Mistahimaskwa (Big Bear)Mistahimaskwa was born around 1825 near Jackfish Lake, north of present-day North Battleford. His father, Black Powder, an Ojibwa, was the Chief of a small mixed band of Cree and Ojibwa and his mother was a member of one of these nations.
Mistahimaskwa began establishing himself as a leader in the late 1850s and early 1860s. In 1871 he was the leading chief of the Prairie River People and by 1874, headed a camp of 65 lodges (approximately 520 people). His influence rose steadily in the following years, reaching its height in the late 1870s and early 1880s.

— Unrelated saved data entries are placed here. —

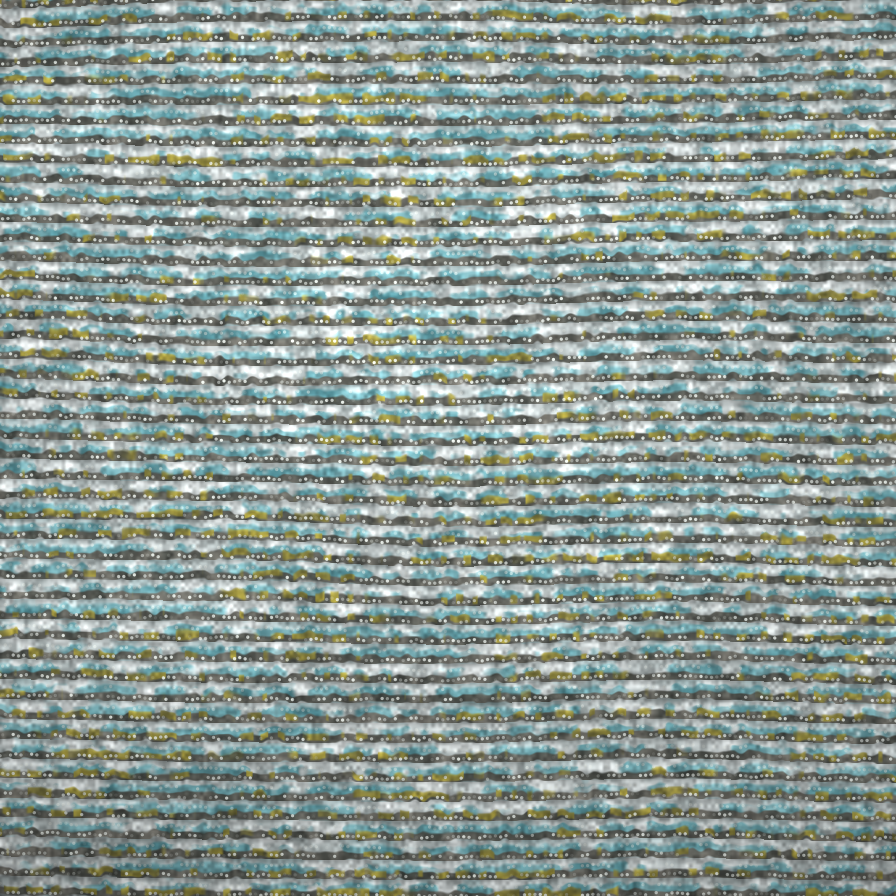
Write a WebGL 2 fragment shader that draws this texture.

```glsl
#version 300 es
precision highp float;

uniform vec2 u_resolution;
out vec4 fragColor;

float hash(vec2 p) {
    return fract(sin(dot(p, vec2(127.1, 311.7))) * 43758.5453);
}

float noise(vec2 p) {
    vec2 i = floor(p), f = fract(p);
    f = f * f * (3.0 - 2.0 * f);
    return mix(mix(hash(i), hash(i + vec2(1, 0)), f.x),
               mix(hash(i + vec2(0, 1)), hash(i + vec2(1, 1)), f.x), f.y);
}

void main() {
    vec2 uv = gl_FragCoord.xy / u_resolution;
    const float ROWS = 45.0;
    const float STITCHES = 170.0;
    float pixel = ROWS / u_resolution.y;

    // Weft rows, sagging slowly and fuzzy at their edges
    float y = uv.y * ROWS + 0.5 * noise(uv * vec2(4.0, 5.0));
    float fuzz = noise(vec2(uv.x * 110.0, y * 1.6)) - 0.5;
    float row = floor(y);
    float v = fract(y);

    // Puffy pale yarn with slubs of varying brightness
    float slub = noise(vec2(uv.x * 65.0, y * 2.3 + 40.0));
    vec3 color = mix(vec3(0.60, 0.64, 0.64), vec3(0.91, 0.93, 0.93), slub);
    color *= 0.83 + 0.20 * sin(3.14159 * clamp((v - 0.3) / 0.7, 0.0, 1.0));

    // Teal lengths of yarn, densest just above the groove
    float tealRun = 0.6 * noise(vec2(uv.x * 38.0, row * 7.0))
                  + 0.4 * noise(vec2(uv.x * 95.0, y * 2.0 + 90.0));
    float tealBand = 1.0 - smoothstep(0.12, 0.34, abs(v - 0.52 + 0.3 * fuzz));
    float teal = smoothstep(0.38, 0.58, tealRun + 0.16 * (tealBand - 0.6));
    vec3 tealColor = mix(vec3(0.24, 0.49, 0.53), vec3(0.50, 0.73, 0.76), slub);
    color = mix(color, tealColor, teal * (0.2 + 0.65 * tealBand));

    // Dark groove between the yarns
    float grooveDist = abs(v - 0.2 + 0.28 * fuzz);
    float groove = 1.0 - smoothstep(0.13, 0.24 + pixel * 0.5, grooveDist);
    float shade = noise(vec2(uv.x * 80.0, row * 5.0 + 13.0));
    vec3 grooveColor = mix(vec3(0.24, 0.25, 0.23), vec3(0.45, 0.44, 0.41), shade);
    color = mix(color, grooveColor, groove * 0.92);

    // Olive and yellow flecks along the groove
    float fleckRun = 0.55 * noise(vec2(uv.x * 115.0, row * 3.0 + 70.0))
                   + 0.45 * noise(vec2(uv.x * 14.0, row * 0.7 + 25.0));
    float fleck = smoothstep(0.55, 0.69, fleckRun)
                * (1.0 - smoothstep(0.10, 0.24, abs(v - 0.32 + 0.3 * fuzz)));
    color = mix(color, mix(vec3(0.43, 0.41, 0.20), vec3(0.73, 0.67, 0.24), slub), fleck * 0.85);

    // Fine pale stitches: one line in the groove, a fainter one on the yarn
    for (int k = 0; k < 2; k++) {
        float line = float(k);
        float x = uv.x * STITCHES + 0.5 * mod(row + line, 2.0);
        vec2 id = vec2(floor(x), row * 2.0 + line);
        float pick = hash(id);
        vec2 p = vec2((fract(x) - 0.5) * ROWS / STITCHES,
                      v - 0.2 - 0.47 * line - 0.12 * (pick - 0.5));
        float dotMask = 1.0 - smoothstep(0.05, 0.08 + pixel * 0.7, length(p));
        float strength = smoothstep(0.25, 0.8, hash(id + 31.0)) * (0.85 - 0.35 * line);
        color = mix(color, vec3(0.85, 0.87, 0.85), dotMask * strength);
    }

    // Fibre grain
    color *= 0.80 + 0.40 * noise(uv * vec2(240.0, 210.0));

    // Broad uneven light: brightest above the centre, dim at the foot and corners
    vec2 offset = (uv - vec2(0.48, 0.64)) * vec2(0.75, 1.0);
    color *= 1.09 - 0.62 * dot(offset, offset);
    color *= 0.95 + 0.10 * noise(uv * vec2(5.0, 9.0) + 8.0);

    fragColor = vec4(clamp(color, 0.0, 1.0), 1.0);
}
```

Although he appeared at the negotiations, Mistahimaskwa refused to sign Treaty No. Six: he was the first major chief on the prairies to do so. Over the next six years, Mistahimaskwa continued to refuse treaty. Finally on 8 December 1882, faced with destitution and starvation, Mistahimaskwa signed an adhesion to the treaty. At this time his following had dwindled to 114 people.
In the late 1870s Mistahimaskwa tried to create a political confederation of Indian bands capable of forcing concessions from the government. From 1878 to 1880 he traveled through the Canadian North-West and Montana trying to unite the bands. In the 1880s Mistahimaskwa's efforts focused on uniting Cree bands and attempting to create an Indian territory in the Northwest through adjacent reserves. The government refused to grant contiguous reserves and and did not respond to joint gatherings of Cree bands, such as the one organized by Mistahimaskwa at Fort Battleford in May 1884 to present Indian grievances. In June 1884, Mistahimaskwa hosted a Thirst Dance at the Poundmaker Reserve. The event, which was attended by over 2000 people, was disrupted by the NWMP and only the efforts of Mistahimaskwa andPitikwahanapiwiyin (Poundmaker) averted violence.
As a result of the government's refusal to negotiate with him, Mistahimaskwa began to lose influence over the band's warrior society during the winter of 1884-1885. On 2 April 1885, Mistahimaskwa's band led by his son Ayimisis and the war chief, Kapapamahchakwew (Wandering Spirit), killed nine people at Frog Lake. Mistahimaskwa's efforts to stop the massacre failed. No longer in control of the band, Mistahimaskwa remained in the background counseling peace during the rest of the resistance. On 14 April Kapapamahchakwew moved to attack Fort Pitt. Mistahimaskwa successfully negotiated the surrender of the fort's 44 civilian inhabitants and the police evacuation. The band fought General Strange at Frenchman's Butte on 28 March, and again at Loon Lake on 3 June. Mistahimaskwa did not participate in the fighting on either occasion.
Mistahimaskwa surrendered at Fort Carlton on 2 July. He was brought to trial in Regina on 11 September. After deliberating for fifteen minutes, the jury found him guilty of treason-felony, and he was sentenced to three years at the Stony Mountain Penitentiary. Released in February 1887 because of poor health, Mistahimaskwa settled on the Poundmaker reserve where he died on 17 January 1888.